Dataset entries
Segment Open

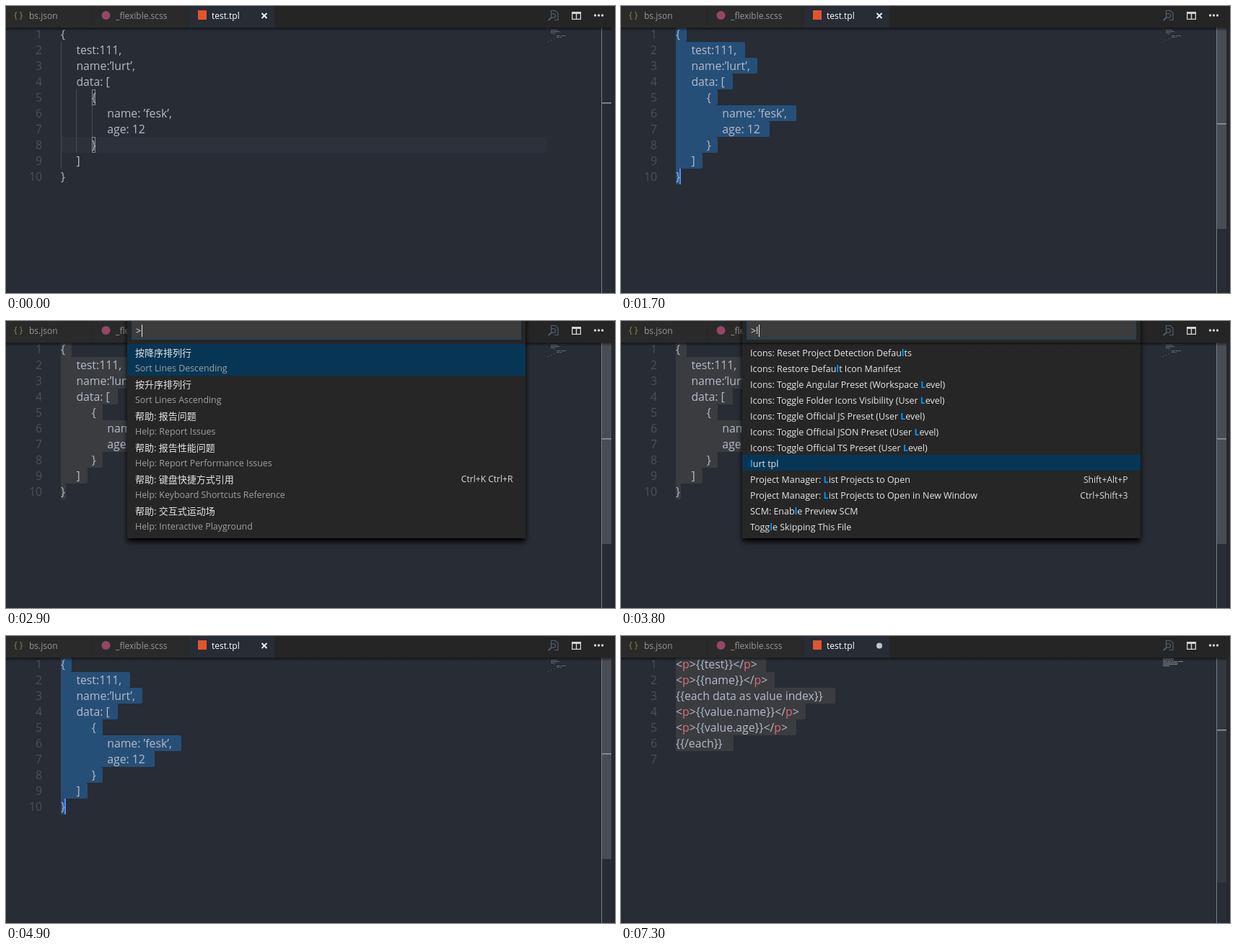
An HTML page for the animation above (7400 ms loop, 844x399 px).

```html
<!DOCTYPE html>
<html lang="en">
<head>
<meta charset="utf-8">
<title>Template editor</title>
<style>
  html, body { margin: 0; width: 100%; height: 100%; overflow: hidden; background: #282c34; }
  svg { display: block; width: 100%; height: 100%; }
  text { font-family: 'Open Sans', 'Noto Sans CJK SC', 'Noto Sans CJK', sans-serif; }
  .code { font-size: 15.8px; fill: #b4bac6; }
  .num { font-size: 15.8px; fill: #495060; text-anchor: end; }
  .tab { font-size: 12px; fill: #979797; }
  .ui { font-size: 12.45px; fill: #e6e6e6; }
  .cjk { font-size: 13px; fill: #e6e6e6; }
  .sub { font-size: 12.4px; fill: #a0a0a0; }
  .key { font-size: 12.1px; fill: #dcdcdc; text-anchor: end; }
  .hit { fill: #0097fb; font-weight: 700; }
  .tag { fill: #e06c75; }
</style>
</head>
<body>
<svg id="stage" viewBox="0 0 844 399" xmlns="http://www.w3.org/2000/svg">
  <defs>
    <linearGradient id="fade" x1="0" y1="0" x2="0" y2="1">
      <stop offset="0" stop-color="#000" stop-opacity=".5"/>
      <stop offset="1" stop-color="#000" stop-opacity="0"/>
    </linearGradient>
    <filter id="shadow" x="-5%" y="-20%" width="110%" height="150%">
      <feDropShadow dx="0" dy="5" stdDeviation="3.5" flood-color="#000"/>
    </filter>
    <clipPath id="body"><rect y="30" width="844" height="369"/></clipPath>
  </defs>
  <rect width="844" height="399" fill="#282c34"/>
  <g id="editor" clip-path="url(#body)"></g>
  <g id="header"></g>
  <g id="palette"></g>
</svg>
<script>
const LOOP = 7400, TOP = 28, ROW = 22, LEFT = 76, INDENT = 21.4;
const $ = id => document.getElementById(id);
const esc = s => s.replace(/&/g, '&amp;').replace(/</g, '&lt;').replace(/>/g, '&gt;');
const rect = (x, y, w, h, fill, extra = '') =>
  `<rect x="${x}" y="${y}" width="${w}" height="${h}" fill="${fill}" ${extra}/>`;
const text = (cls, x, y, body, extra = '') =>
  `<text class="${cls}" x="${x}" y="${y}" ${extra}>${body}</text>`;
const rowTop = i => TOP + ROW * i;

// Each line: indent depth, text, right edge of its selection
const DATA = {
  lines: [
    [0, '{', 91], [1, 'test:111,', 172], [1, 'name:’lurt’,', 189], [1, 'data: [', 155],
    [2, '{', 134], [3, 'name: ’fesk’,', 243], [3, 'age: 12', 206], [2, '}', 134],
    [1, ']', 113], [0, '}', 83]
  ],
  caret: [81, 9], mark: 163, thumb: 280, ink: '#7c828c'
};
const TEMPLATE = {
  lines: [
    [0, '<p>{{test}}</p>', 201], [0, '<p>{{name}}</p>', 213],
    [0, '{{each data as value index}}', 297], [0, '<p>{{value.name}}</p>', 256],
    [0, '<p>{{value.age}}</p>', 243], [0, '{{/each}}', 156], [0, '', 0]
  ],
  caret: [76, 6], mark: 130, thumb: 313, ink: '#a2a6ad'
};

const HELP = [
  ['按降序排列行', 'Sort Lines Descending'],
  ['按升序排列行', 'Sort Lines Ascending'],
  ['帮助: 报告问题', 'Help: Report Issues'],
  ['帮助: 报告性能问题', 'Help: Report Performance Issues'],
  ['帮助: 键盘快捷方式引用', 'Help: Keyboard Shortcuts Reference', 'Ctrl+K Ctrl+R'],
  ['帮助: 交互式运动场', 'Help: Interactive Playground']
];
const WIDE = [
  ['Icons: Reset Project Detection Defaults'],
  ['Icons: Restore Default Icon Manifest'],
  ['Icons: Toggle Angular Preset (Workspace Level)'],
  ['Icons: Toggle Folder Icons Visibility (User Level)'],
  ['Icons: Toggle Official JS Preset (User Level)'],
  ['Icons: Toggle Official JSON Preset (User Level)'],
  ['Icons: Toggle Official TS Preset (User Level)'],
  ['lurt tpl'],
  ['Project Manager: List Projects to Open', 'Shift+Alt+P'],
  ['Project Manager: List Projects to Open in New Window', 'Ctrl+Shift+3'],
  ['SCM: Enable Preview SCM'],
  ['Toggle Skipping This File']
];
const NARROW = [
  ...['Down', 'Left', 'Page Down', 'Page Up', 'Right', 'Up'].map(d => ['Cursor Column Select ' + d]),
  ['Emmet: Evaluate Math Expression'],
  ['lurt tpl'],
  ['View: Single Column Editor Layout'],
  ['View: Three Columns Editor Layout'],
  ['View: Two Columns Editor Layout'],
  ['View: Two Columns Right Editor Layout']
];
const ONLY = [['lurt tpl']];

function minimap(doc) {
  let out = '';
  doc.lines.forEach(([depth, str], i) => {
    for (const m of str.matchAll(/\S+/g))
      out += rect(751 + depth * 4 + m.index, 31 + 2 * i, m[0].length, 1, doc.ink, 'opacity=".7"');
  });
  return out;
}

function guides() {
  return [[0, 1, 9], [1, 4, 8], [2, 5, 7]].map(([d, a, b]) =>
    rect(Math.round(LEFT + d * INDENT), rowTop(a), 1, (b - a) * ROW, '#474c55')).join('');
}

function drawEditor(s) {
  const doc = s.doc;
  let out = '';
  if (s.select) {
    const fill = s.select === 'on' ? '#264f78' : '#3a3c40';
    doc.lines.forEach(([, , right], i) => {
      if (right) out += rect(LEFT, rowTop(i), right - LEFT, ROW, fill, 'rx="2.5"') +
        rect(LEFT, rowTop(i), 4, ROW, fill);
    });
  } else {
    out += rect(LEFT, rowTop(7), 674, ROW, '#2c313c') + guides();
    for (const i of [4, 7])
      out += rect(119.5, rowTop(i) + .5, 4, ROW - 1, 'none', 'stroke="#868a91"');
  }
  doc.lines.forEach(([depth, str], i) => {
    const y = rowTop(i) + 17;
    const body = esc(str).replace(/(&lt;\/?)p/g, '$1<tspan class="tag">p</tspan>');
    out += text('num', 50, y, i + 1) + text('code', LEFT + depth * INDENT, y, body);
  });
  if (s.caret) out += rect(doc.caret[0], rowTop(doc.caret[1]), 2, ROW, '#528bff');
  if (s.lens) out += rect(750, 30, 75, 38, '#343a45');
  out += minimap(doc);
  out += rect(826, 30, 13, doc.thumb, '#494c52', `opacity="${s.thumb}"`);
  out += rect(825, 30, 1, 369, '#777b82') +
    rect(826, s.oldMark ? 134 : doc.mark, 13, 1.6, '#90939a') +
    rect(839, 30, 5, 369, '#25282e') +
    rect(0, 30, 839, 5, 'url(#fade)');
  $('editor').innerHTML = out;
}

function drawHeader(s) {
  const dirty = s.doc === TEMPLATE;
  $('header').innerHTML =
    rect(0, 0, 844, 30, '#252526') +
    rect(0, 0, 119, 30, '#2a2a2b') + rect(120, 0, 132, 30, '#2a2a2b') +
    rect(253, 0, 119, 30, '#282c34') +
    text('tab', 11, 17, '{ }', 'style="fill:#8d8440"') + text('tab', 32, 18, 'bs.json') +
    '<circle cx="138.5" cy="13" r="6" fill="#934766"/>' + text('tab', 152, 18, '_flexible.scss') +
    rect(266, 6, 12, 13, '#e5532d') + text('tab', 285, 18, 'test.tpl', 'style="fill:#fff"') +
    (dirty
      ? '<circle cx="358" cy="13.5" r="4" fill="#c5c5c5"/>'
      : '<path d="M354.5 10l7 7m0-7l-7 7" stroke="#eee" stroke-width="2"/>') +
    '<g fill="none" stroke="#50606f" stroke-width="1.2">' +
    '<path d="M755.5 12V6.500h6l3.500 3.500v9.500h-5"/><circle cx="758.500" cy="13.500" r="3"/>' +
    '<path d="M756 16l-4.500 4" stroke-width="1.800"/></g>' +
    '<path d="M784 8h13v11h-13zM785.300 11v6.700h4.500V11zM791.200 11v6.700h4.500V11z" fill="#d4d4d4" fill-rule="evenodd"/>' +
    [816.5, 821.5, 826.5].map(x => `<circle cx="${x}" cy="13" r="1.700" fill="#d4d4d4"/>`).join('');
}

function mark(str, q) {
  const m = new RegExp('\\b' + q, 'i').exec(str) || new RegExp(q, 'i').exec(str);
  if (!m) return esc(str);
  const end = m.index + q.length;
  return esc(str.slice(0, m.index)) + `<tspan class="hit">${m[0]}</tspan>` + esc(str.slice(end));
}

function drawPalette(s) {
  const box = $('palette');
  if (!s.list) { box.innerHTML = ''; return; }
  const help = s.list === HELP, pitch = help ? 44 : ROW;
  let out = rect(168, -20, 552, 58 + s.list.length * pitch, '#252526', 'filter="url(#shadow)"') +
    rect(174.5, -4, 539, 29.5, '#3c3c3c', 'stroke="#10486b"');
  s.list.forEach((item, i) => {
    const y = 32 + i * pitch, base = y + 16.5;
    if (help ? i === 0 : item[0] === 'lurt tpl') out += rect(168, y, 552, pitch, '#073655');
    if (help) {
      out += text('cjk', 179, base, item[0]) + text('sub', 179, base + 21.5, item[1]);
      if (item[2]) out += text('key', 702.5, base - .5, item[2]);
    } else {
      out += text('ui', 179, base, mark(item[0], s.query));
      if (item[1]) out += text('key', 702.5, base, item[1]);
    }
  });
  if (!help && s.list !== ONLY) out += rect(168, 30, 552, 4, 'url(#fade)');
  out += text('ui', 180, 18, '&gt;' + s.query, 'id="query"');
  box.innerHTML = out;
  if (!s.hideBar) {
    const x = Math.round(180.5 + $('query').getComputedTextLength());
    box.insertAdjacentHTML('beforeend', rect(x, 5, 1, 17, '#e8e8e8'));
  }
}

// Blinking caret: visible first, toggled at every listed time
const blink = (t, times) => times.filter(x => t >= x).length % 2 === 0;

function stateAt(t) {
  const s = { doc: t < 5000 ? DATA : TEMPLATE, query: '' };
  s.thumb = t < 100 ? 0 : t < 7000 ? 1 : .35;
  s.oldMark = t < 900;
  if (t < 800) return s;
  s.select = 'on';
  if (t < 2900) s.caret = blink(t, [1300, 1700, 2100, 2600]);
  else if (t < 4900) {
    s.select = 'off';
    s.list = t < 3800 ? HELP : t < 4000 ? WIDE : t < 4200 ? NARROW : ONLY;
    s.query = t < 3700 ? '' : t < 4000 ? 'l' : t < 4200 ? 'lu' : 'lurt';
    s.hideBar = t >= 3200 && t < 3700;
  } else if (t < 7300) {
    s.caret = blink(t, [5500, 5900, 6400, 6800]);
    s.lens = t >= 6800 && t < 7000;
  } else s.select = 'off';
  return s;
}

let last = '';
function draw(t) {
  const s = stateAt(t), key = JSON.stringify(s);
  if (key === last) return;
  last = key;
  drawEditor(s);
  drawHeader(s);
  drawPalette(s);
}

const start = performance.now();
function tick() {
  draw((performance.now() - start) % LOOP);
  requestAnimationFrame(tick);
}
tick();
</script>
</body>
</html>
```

Segment Closed

## AIM OF THE TASK
All lines of the entries above where "Level" turns up should be reported.

## EXERCISE RESPONSE
  ['Icons: Toggle Angular Preset (Workspace Level)'],
  ['Icons: Toggle Folder Icons Visibility (User Level)'],
  ['Icons: Toggle Official JS Preset (User Level)'],
  ['Icons: Toggle Official JSON Preset (User Level)'],
  ['Icons: Toggle Official TS Preset (User Level)'],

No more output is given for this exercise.